#### YOUR INSTRUCTIONS
Note each line in the data holding the string "stroke" and report it.

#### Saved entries
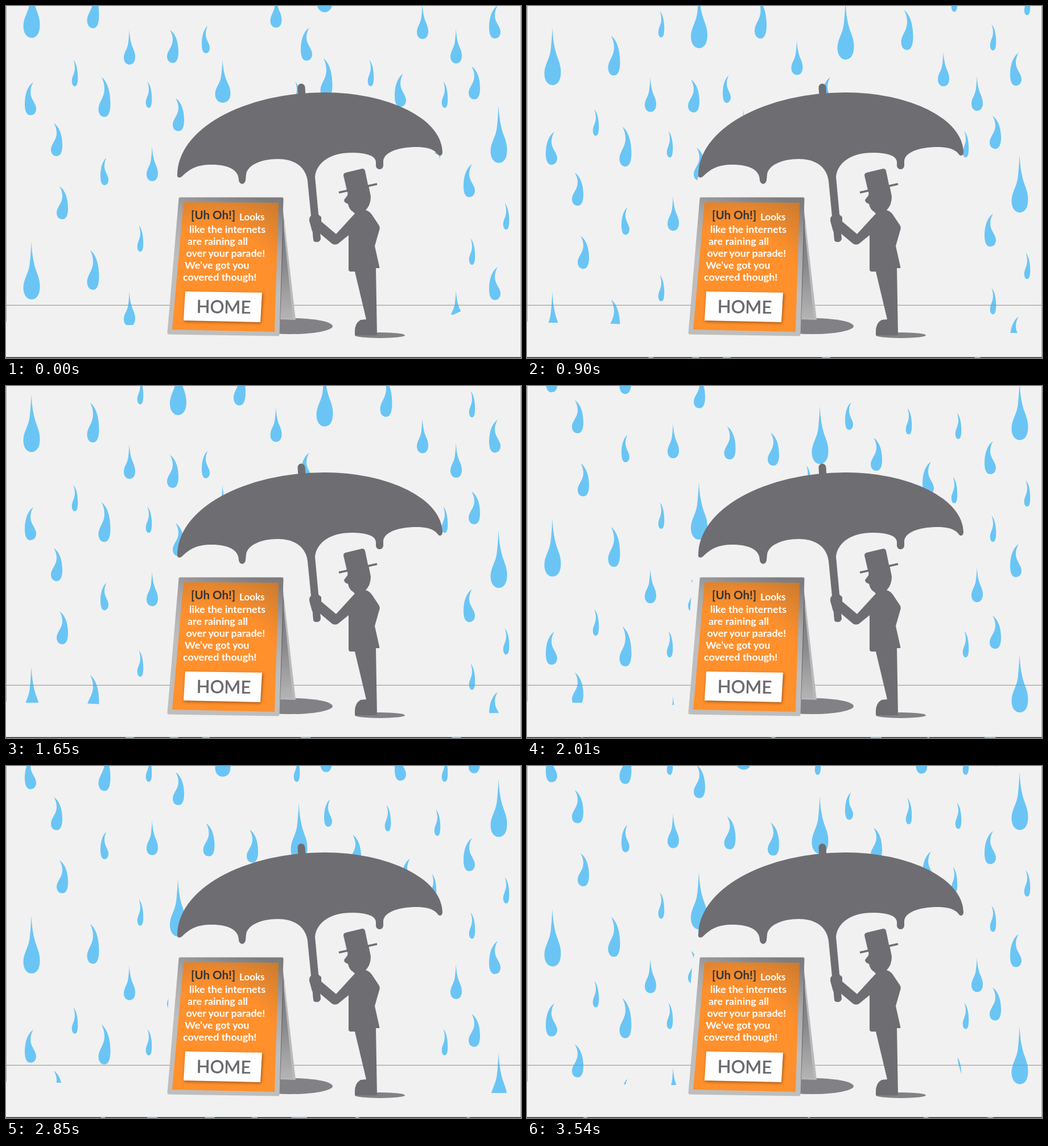
Animation, 905 px wide and 619 px high, one loop 3570 ms. Source, as an HTML page:

```html
<!DOCTYPE html>
<html lang="en">
<head>
<meta charset="utf-8">
<title>Rain</title>
<style>
html, body { margin: 0; width: 100%; height: 100%; overflow: hidden; background: #f1f1f1; }
svg { display: block; width: 905px; height: 619px; }
text { font-family: Lato, sans-serif; font-weight: 700; fill: #fff; }
</style>
</head>
<body>
<svg viewBox="0 0 905 619">
  <defs>
    <path id="curved" d="M5 0C14 6 20 20 20 40C20 52 17 60 10 60C3 60 0 54 0 48C0 38 10 31 10 18C10 11 8 5 5 0Z"/>
    <path id="straight" d="M9.7 0C10.3 12 12 21 15 29C18 36 20 40 20 47C20 55 16 60 10 60C4 60 0 55 0 48C0 39 6 34 7.6 24C8.6 17 9.3 8 9.7 0Z"/>
    <g id="sheet" fill="#6ac5f5"></g>
    <linearGradient id="frame" x1=".8" y1="0" x2=".5" y2="1">
      <stop stop-color="#7d7d80"/><stop offset=".3" stop-color="#a9a9ab"/><stop offset=".6" stop-color="#bebebe"/>
    </linearGradient>
    <radialGradient id="orange" gradientUnits="userSpaceOnUse" cx="355" cy="520" r="215">
      <stop offset=".6" stop-color="#ff902c"/><stop offset="1" stop-color="#c97a30"/>
    </radialGradient>
    <linearGradient id="leg" x1="0" y1="0" x2="0" y2="1">
      <stop stop-color="#747477"/><stop offset=".5" stop-color="#8b8b8e"/><stop offset="1" stop-color="#b4b4b4"/>
    </linearGradient>
    <filter id="soft" x="-10%" y="-20%" width="120%" height="150%"><feGaussianBlur stdDeviation="2.5"/></filter>
  </defs>

  <rect width="905" height="619" fill="#f1f1f1"/>
  <rect y="617.5" width="905" height="1.5" fill="#2e2e30"/>
  <g id="rain"></g>

  <!-- dry ground and the shelter under the umbrella -->
  <path fill="#f1f1f1" d="M0 557H110L200 561H284V440L286 400L291 345L303 290L420 240H700L761 262L764 280V490L756 505L757 520L763 541L786 543L799 537L840 556L848 575H905V617H0Z"/>
  <path d="M0 526.2H905" stroke="#8b8b8d"/>
  <path d="M.5 0V555M904.5 0V617" stroke="#a8a8aa"/>

  <g fill="#828186">
    <ellipse cx="500" cy="563" rx="74" ry="14"/>
    <ellipse cx="657" cy="579" rx="44" ry="5"/>
  </g>

  <g fill="#6e6d72" stroke-linecap="round" stroke-linejoin="round">
    <path d="M519 143L520 160" stroke="#6e6d72" stroke-width="13"/>
    <path d="M301 297A259 145 0 0 1 560 152A207 106 0 0 1 767 257C767 263 762 265 759 261C752 251 738 248 722 248C692 248 665 256 663 272V281C662 289 651 289 650 281V274C649 263 633 258 607 258C570 258 546 275 543 300L553 409C553 415 541 417 540 410L530 308C527 284 508 269 478 269C446 269 424 281 422 296L421 306C420 315 410 315 409 306C409 288 390 279 362 279C334 279 323 287 311 298C307 303 300 303 301 297Z"/>
    <path d="M533 378Q532 369 539 368L548 366L554 371V386L549 398L538 396Z"/>
    <path d="M539 392L550 390L552 410Q552 415 546 415T540 411Z"/>
    <path d="M593 298Q593 294 597 293L626 286Q630 286 631 290L637 319L600 328Z"/>
    <path d="M585 328L652 313" stroke="#6e6d72" stroke-width="3.5" stroke-linecap="butt"/>
    <path d="M601 325L600 333L594 341Q594 346 601 348Q603 358 610 362L613 365L580 401L554 379L548 397L573 418Q580 422 586 416L602 403V463Q602 467 606 467H613L633 551L623 552Q613 558 613 572V579H652L650 461H655Q657 461 656 458L648 422L656 394Q658 389 655 385L643 367Q639 361 632 359Q641 350 641 335L637 315Z"/>
  </g>

  <path d="M486 350L509 552L482 551Z" fill="#bababc"/>
  <path d="M486 372L504 549H482Z" fill="url(#leg)"/>
  <path d="M485 345L488 380L482 550H480Z" fill="#67676b"/>
  <path d="M306 339H485L478 578L286 575Z" fill="url(#frame)" stroke="url(#frame)" stroke-width="5" stroke-linejoin="round"/>
  <path d="M312 345L479 346L472 573L292 569Z" fill="url(#orange)"/>

  <g font-size="17.9">
    <text x="325" y="375" font-size="20.5" style="fill:#333">[Uh Oh!]</text>
    <text x="410" y="377" font-size="17">Looks</text>
    <text x="322" y="399">like the internets</text>
    <text x="319" y="420">are raining all</text>
    <text x="316.500" y="441">over your parade!</text>
    <text x="314" y="462">We’ve got you</text>
    <text x="311" y="483">covered though!</text>
  </g>
  <path d="M316 504L452 506L448 558L313 555Z" fill="#64360c" opacity=".6" filter="url(#soft)"/>
  <path d="M315 502L450 504L447 556L312 553Z" fill="#fff"/>
  <text x="335" y="540" font-size="31" style="fill:#6b6a6f;font-weight:400" stroke="#6b6a6f" stroke-width=".7" transform="rotate(.8 380 530)">HOME</text>
</svg>

<script>
const LOOP = 3570, STEP = 30;
const sheet = document.getElementById('sheet');
const rain = document.getElementById('rain');

// a negative width leans the drop the other way
const kinds = {
  s: ['curved', 10.5, 46],
  c: ['curved', 20, 58],
  l: ['curved', 21, 70],
  m: ['curved', -14, 48],
  f: ['curved', -20, 58],
  d: ['straight', 20, 61],
  t: ['straight', 27, 75],
  b: ['straight', 29, 102]
};

// evenly spaced drops, one per letter, cycling through the heights
function row(letters, x, gap, ...heights) {
  [...letters].forEach((letter, i) => {
    const [shape, w, h] = kinds[letter];
    const left = x + i * gap - w / 2, top = heights[i % heights.length];
    sheet.innerHTML += `<use href="#${shape}" transform="translate(${left} ${top}) scale(${w / 20} ${h / 60})"/>`;
  });
}

// the same cluster three times across
[0, -65, -45].forEach((dy, i) => {
  const x = i * 257.5;
  row('bcl', x + 45, 54, 242 + dy, 145 + dy, 257 + dy);
  row('ds', x + 217, 19, 330 + dy, 214 + dy);
});
// long rows, then what fills the gaps
row('sstsss', 121, 130, -77, -39);
row('flcclfc', 43, 130, -38, -47, -10, 91, -80, -53, -66);
row('cmd', 89, 84, 34, 95, 75);
row('bm', 515, 51, 44, 38);
row('ss', 671, 87, 48, 56);
row('cm', 293, 58, -130, -137);
row('ff', 705, 109, 142, 106);
row('ss', 819, 60, 237, 175);
row('df', 791, 68, 328, 287);
row('f', 528, 0, -134);
row('b', 866, 0, 2);

// sheets of drops follow one another down the stage, slightly unevenly spaced
const starts = [172, -288, -752, -1231, -1712, -2159];
rain.innerHTML = '<use href="#sheet"/>'.repeat(starts.length);

// steady fall that quickens a little near the end
const fallen = t => 0.608 * t + 0.022 * Math.max(0, t - 2850);

const begin = performance.now();
function draw() {
  const t = Math.floor((performance.now() - begin) % LOOP / STEP) * STEP;
  starts.forEach((y, i) => rain.children[i].setAttribute('transform', `translate(0 ${y + fallen(t)})`));
  requestAnimationFrame(draw);
}
draw();
</script>
</body>
</html>
```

#### RESULT
  <path d="M0 526.2H905" stroke="#8b8b8d"/>
  <path d="M.5 0V555M904.5 0V617" stroke="#a8a8aa"/>
  <g fill="#6e6d72" stroke-linecap="round" stroke-linejoin="round">
    <path d="M519 143L520 160" stroke="#6e6d72" stroke-width="13"/>
    <path d="M585 328L652 313" stroke="#6e6d72" stroke-width="3.5" stroke-linecap="butt"/>
  <path d="M306 339H485L478 578L286 575Z" fill="url(#frame)" stroke="url(#frame)" stroke-width="5" stroke-linejoin="round"/>
  <text x="335" y="540" font-size="31" style="fill:#6b6a6f;font-weight:400" stroke="#6b6a6f" stroke-width=".7" transform="rotate(.8 380 530)">HOME</text>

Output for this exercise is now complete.